With all the buzz around digital transformation, someone peering in from outside supply chain may assume most businesses have already digitised essential tasks like inventory planning. The reality is that this transformation takes time and a change of mindset. It’s about learning to transition from long-held inventory systems and processes, having new conversations across logistics and sales, and the shifting role of supply chain planners. This article will share five things you need to know about optimizing inventory in the digital age.
1. Long-tail demand complexity has completely changed how we optimise inventory.
Items with intermittent, unpredictable or “long tail” demand are a growing part of business for manufacturers, distributors, and retailers, and it’s making demand forecasting and inventory management a headache. There are many drivers of this intermittent demand, including product proliferation, faster replenishment, and extended supply chains (increased collaboration between vendors, distributors and retailers causes demand to be disaggregated into smaller streams where intermittent behavior becomes common). Traditional supply chain solutions were not designed for high variability demand. Inventory mixes and service levels get out of balance across the network—and out of line with business objectives. Trust in the planning process breaks down, and when planners stop trusting forecasts they tend to load up on safety stock. This leads to excessive costs, waste and obsolescence.
2. It’s impossible to optimise inventory in a complex environment using ABC inventory analysis and spreadsheets.
As many as 75 percent of companies are still trying to use spreadsheets and/or ABC Classification to optimize inventory. Since many companies have hundreds of thousands, or even millions of combinations, it’s impossible to identify a service level for every individual SKU-Location. ABC classification, using a 3×3 matrix, provides a way to simplify an SKU portfolio to make safety stock calculations more manageable. However, the item classification and aggregated service level are calculated with a ‘trial and error’ process that cannot possibly identify the truly optimal stocking level and service for each SKU-Location combination given the complexity of today’s multi-echelon inventory networks. Some traditional inventory management tools try to address this by providing an 8×8 ABC matrix per location. The workload to define and continuously maintain these matrices becomes very intense. What’s more the odds of optimizing inventory are even lower than with the 3×3 matrix because there are more possible combinations. Planners relying on last century’s solutions–especially with today’s long-tail demand complexity–stand little chance of being able to meet both service level and financial goals in a sustainable way.
3. “Service-driven” inventory optimisation is a new and proven way to optimise inventory in the digital age.
Unlike ABC, which has an operational perspective, service-driven inventory optimisation (IO) centers on sales, marketing and customers.

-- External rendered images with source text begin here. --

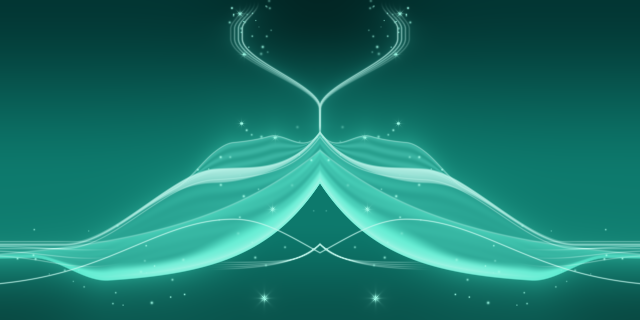
A Shadertoy shader for this background:

```glsl
// Mirrored silk ribbons forming a glowing tent below a forked plume, on teal.
// Each ribbon edge is a height curve; veils are shaded between pairs of curves,
// then hairline strands, hashed dust and a few star bursts are added.

const vec3 TEAL = vec3(0.18, 0.66, 0.60);
const vec3 MINT = vec3(0.38, 0.95, 0.84);
const vec3 PALE = vec3(0.76, 0.97, 0.93);

vec2 hash2(float n) {
    vec3 q = fract(vec3(n) * vec3(0.1031, 0.1030, 0.0973));
    q += dot(q, q.yzx + 33.33);
    return fract((q.xx + q.yz) * q.zy);
}

float bell(float x, float centre, float width) {
    float t = (x - centre) / width;
    return exp(-t * t);
}

// Hairline along the zero set of d, with width in canvas heights
float strand(float d, float width) {
    float slope = length(vec2(dFdx(d), dFdy(d))) * iResolution.y;
    return bell(d / max(slope, 0.5), 0.0, max(width, 0.8 / iResolution.y));
}

float inside(float d, float soft) { return smoothstep(-soft, soft, d); }

// Edge curves, with x measured outward from the axis
float shoulder(float x) {
    return 0.235 + 0.21 * (1.0 - smoothstep(0.33, 0.80, x)) + 0.14 * exp(-x / 0.10);
}
float veilTop(float x) {
    return shoulder(x) + 0.1 * smoothstep(0.0, 0.16, x) * (1.0 - smoothstep(0.27, 0.45, x));
}
float tent(float x) {
    return 0.11 + 0.317 * exp(-x / 0.21) + 0.08 * smoothstep(0.66, 0.90, x);
}
float fold(float x) { return 0.17 + 0.36 * exp(-x / 0.43); }
float arc(float x) { return 0.10 + 0.215 * bell(x, 0.27, x < 0.27 ? 0.33 : 0.44); }
float plume(float y) {
    return 0.255 * smoothstep(0.66, 0.88, y) - 0.05 * smoothstep(0.91, 0.99, y);
}

float starBurst(vec2 d, float size) {
    float r = length(d) / size;
    float rays = pow(abs(cos(4.0 * atan(d.y, d.x + 1e-5))), 6.0);
    return exp(-r * r * 14.0) + 0.8 * rays * exp(-r * 3.5) + 0.2 * exp(-r * 2.0);
}

void mainImage(out vec4 fragColor, in vec2 fragCoord) {
    vec2 p = fragCoord / iResolution.y;
    p.x = abs(p.x - 0.5 * iResolution.x / iResolution.y);
    float x = p.x, y = p.y;
    float top = veilTop(x), low = tent(x), mid = shoulder(x), crease = fold(x);

    // Backdrop: dark crown, lit waist, dim floor
    vec3 col = mix(vec3(0.035, 0.33, 0.30), vec3(0.05, 0.475, 0.425), smoothstep(0.0, 0.32, y));
    col = mix(col, vec3(0.008, 0.21, 0.20), smoothstep(0.42, 1.02, y));
    col *= 1.0 - 0.3 * bell(x, 0.0, 0.28) * smoothstep(0.70, 0.95, y);
    col *= 1.0 - 0.15 * smoothstep(0.6, 1.0, x) * smoothstep(0.2, 0.0, y);

    // Halo around the whole silhouette
    float outside = max(max(y - top, low - y), 0.0);
    float halo = 0.45 * exp(-outside / 0.035) + 0.2 * exp(-outside / 0.11);
    halo *= y < low ? smoothstep(0.1, 0.5, x) : 1.0 - 0.35 * smoothstep(0.6, 1.0, x);
    col = mix(col, vec3(0.16, 0.66, 0.58), halo);

    // Silk body with long folds
    float body = inside(y - low, 0.003) * inside(mid - y, 0.004);
    float s = clamp((y - low) / max(mid - low, 0.01), 0.0, 1.0);
    float folds = 0.5 + 0.28 * sin(s * 23.0 + 2.0 * x) + 0.22 * sin(s * 41.0 - 5.0 * x);
    col = mix(col, TEAL, body * (0.45 + 0.3 * bell(x, 0.0, 0.35)));
    col = mix(col, MINT, body * folds * 0.38 * exp(-x * 2.2));
    float under = inside(crease - y, 0.006) * exp(-max(crease - y, 0.0) / 0.05);
    col = mix(col, MINT, body * under * 0.5);

    // Upper veil with fine pleats
    float veil = inside(y - mid, 0.004) * inside(top - y, 0.004);
    float pleat = (y - mid) / max(top - mid, 0.01);
    col = mix(col, vec3(0.30, 0.78, 0.71), veil * (0.4 + 0.2 * sin(pleat * 19.0 + x * 9.0)));

    // Bright tent flap, turning into the lower ribbon
    float thick = (0.05 + 0.04 * bell(x, 0.22, 0.16)) * (1.0 - 0.75 * smoothstep(0.62, 0.85, x));
    float flap = inside(y - low, 0.003) * (1.0 - smoothstep(0.45, 1.1, (y - low) / thick));
    col = mix(col, MINT, flap * (0.92 - 0.45 * smoothstep(0.72, 0.95, x)));
    col = mix(col, PALE, flap * 0.6 * exp(-abs(y - low - 0.012) / 0.02) * smoothstep(0.85, 0.4, x));

    // Pale shoulder band
    float halfBand = 0.005 + 0.017 * bell(x, 0.31, 0.14);
    float band = inside(halfBand - abs(y - mid), 0.004) * (1.0 - 0.6 * smoothstep(0.5, 0.8, x));
    col = mix(col, PALE, band * (0.72 + 0.2 * (y - mid) / halfBand));

    // Hairlines: edges, arc, outer tails and the little inner peak
    float lines = 0.4 * strand(y - top, 0.002) + 0.3 * strand(y - crease, 0.003);
    lines += 0.65 * strand(y - arc(x), 0.0022) + 0.35 * strand(y - mid + 0.012, 0.002);
    for (float i = 0.0; i < 4.0; i++) {
        float tail = 0.245 - 0.014 * i - 0.03 * bell(x, 0.72, 0.18) * i * 0.4;
        lines += 0.35 * strand(y - tail, 0.0022) * smoothstep(0.6, 0.85, x);
        float peak = 0.18 - 0.008 * i + (0.057 + 0.008 * i) * exp(-x / (0.05 + 0.015 * i));
        lines += 0.3 * strand(y - peak, 0.002) * smoothstep(0.36, 0.22, x);
    }
    col = mix(col, PALE, min(lines, 0.9));

    // Forked plume: a soft glow and a sheaf of strands opening upward
    float rise = smoothstep(0.57, 0.61, y) * smoothstep(1.0, 0.91, y);
    float stem = x - plume(y);
    col = mix(col, TEAL, 0.32 * rise * exp(-abs(stem) / 0.035));
    for (float i = 0.0; i < 4.0; i++) {
        float spread = (i - 1.0) * 0.012 * smoothstep(0.62, 0.85, y);
        col = mix(col, PALE, rise * strand(stem - spread, 0.003) * (0.6 - 0.13 * i));
    }

    // Dust: two thirds drift about the ribbons, the rest by the plume tip
    float dust = 0.0;
    for (float i = 0.0; i < 72.0; i++) {
        vec2 a = hash2(i + 3.0), b = hash2(i + 91.0);
        vec2 c = vec2(a.x * 0.95, mix(tent(a.x) - 0.09, veilTop(a.x) + 0.05, a.y));
        if (i > 48.0) c = vec2(0.13 + 0.16 * a.x, 0.83 + 0.17 * a.y);
        dust += bell(length(p - c), 0.0, 0.002 + 0.0025 * b.x) * (0.25 + 0.6 * b.y);
    }
    // Star bursts: position and size
    vec3 bursts[6] = vec3[6](vec3(0.174, 0.068, 0.036), vec3(0.148, 0.346, 0.024),
        vec3(0.25, 0.957, 0.022), vec3(0.237, 0.83, 0.018),
        vec3(0.245, 0.614, 0.016), vec3(0.14, 0.57, 0.018));
    for (int i = 0; i < 6; i++) dust += 0.8 * starBurst(p - bursts[i].xy, bursts[i].z);
    col = mix(col, vec3(0.62, 0.98, 0.90), min(dust, 1.0));

    fragColor = vec4(col, 1.0);
}
```
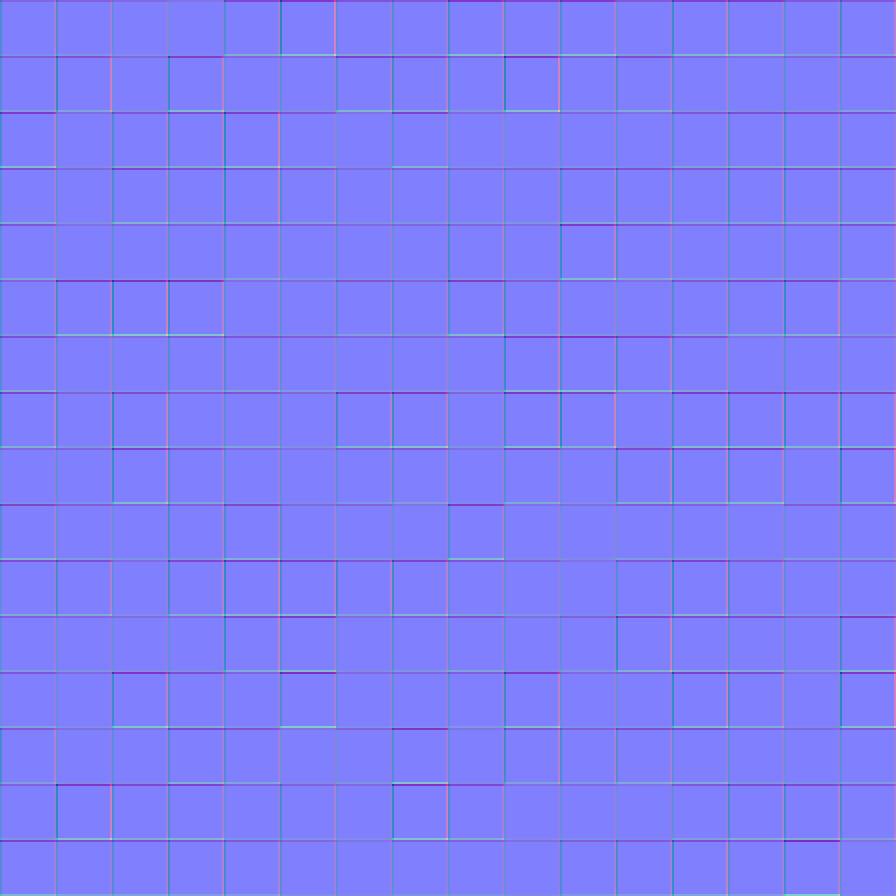
Give the GLSL for this texture map, as a three.js fragment shader.

```glsl
varying vec2 vUv;

float hash(vec2 p) {
  vec3 q = fract(vec3(p.xyx) * 0.1031);
  q += dot(q, q.yzx + 33.33);
  return fract((q.x + q.y) * q.z);
}

// Coverage of a thin bevel at distance d from a tile side
float band(float d) {
  return 1.0 - smoothstep(0.027, 0.0355, d);
}

void main() {
  vec2 grid = vUv * 16.0;
  vec2 tile = floor(grid);
  vec2 cell = fract(grid);

  // Bevel strength: shared by the tile, with some drift per axis
  float raised = hash(tile + 7.0);
  vec2 drift = vec2(hash(tile + 41.0), hash(tile + 83.0));
  vec2 strength = mix(vec2(raised), drift, 0.35);
  vec2 shade = 0.04 + 0.32 * pow(strength, vec2(1.5));
  vec2 glow = 0.03 + 0.32 * strength * strength;

  float left = band(cell.x);
  float right = band(1.0 - cell.x);
  float bottom = band(cell.y);
  float top = band(1.0 - cell.y);

  // Left and top sides lean to low values, right and bottom to high ones
  vec2 lean = vec2(right * glow.x - left * shade.x,
                   bottom * glow.y - top * shade.y);
  float edge = max(max(left, right), max(bottom, top));

  vec3 normal = vec3(0.5, 0.5, 1.0);
  normal.xy += lean;
  normal.y += 0.04 * left * (1.0 - top);
  normal.z -= edge * (0.07 + 0.5 * max(abs(lean.x), abs(lean.y)));

  gl_FragColor = vec4(normal, 1.0);
}
```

It uses categories known as “service classes” that sales and marketing people can easily relate to, like “own-brands”, and “critical spare parts”. Then it optimises every SKU-Location against a target service level for each service class. The result is that you arrive at an aggregated service class goal with the lowest possible stock investment. This approach truly optimises your inventory at every stocking point.
What happens next is very different from traditional inventory management. By applying ”stock-to-service” curves, software designed for this purpose optimises every single service level and safety stock level by SKU-Location. You can even automatically define different target ranges for each service class. For example the aggregated service level goal for “accessories” could be 93% with a lower limit of 89%. The inventory optimization tools then calculates how to service this range in a way that minimises stock investment.
4. Probability forecasting is the key to service-driven inventory optimisation.
Let’s face it: the age of forecasting as the end goal has passed. You can try and try, but you’ll never be able to do better than incremental forecast improvements. Probability forecasting identifies a range of outcomes and the probability of each of those outcomes occurring. A probability forecast that takes uncertainty into account helps you manage risk. It’s not just about improving averagedemand predictions but assessing the entire range of possible outcomes—including demand volatility, which has the biggest impact on service levels. This information is used to calculate the optimal inventory targets. So essentially, probability forecasting helps you reduce risks related to demand volatility–excess and obsolete inventory, expediting costs, and capacity challenges, and more–by decoding that uncertainty into a smarter stock mix.
5. Machine learning improves inventory optimisation–and elevates your planners.
Gartner predicts that, “by 2020, 95% of SCP vendors will be utilizing supervised and unsupervised machine learning somewhere in their SCP solutions.” Machine learning’s ability to find patterns in huge data sets and also get smarter over time make it the perfect complement to human inventory planning efforts.
Aston Martin’s spare parts operation used a machine learning engine to analyse the vast array of historical data collected over decades and pick out eight completely new categories of behaviour. It used these categories to optimize inventory replenishment plans, raising service levels while reducing inventory costs by 18 percent. According to Nick Wilson, Senior Inventory Planner, Parts Operations, the new focus on seasonality has been transformational: “The great thing about the eight categories is that people can see them. This has not only educated the purchasing team in important new skills, but has also really given them confidence in the planning system.”
While we believe these five points are critical to optimise inventory in the new world of demand uncertainty and supply chain complexity, I’ll add an unofficial #6: The biggest inventory optimization challenge for companies today may be learning to trust highly sophisticated planning systems that aren’t transparent like spreadsheets and other simple tools. As Nucleus Research analyst Seth Lippincot reflected in its 2019 report Answering Inventory Complexity, “changing behaviors can often be more difficult than changing software, and building trust in the recommendations from a tool does not happen overnight.” Until business leaders are more willing to take their hands off the wheel, there will always be a level of productivity and financial benefits that will remain unattainable.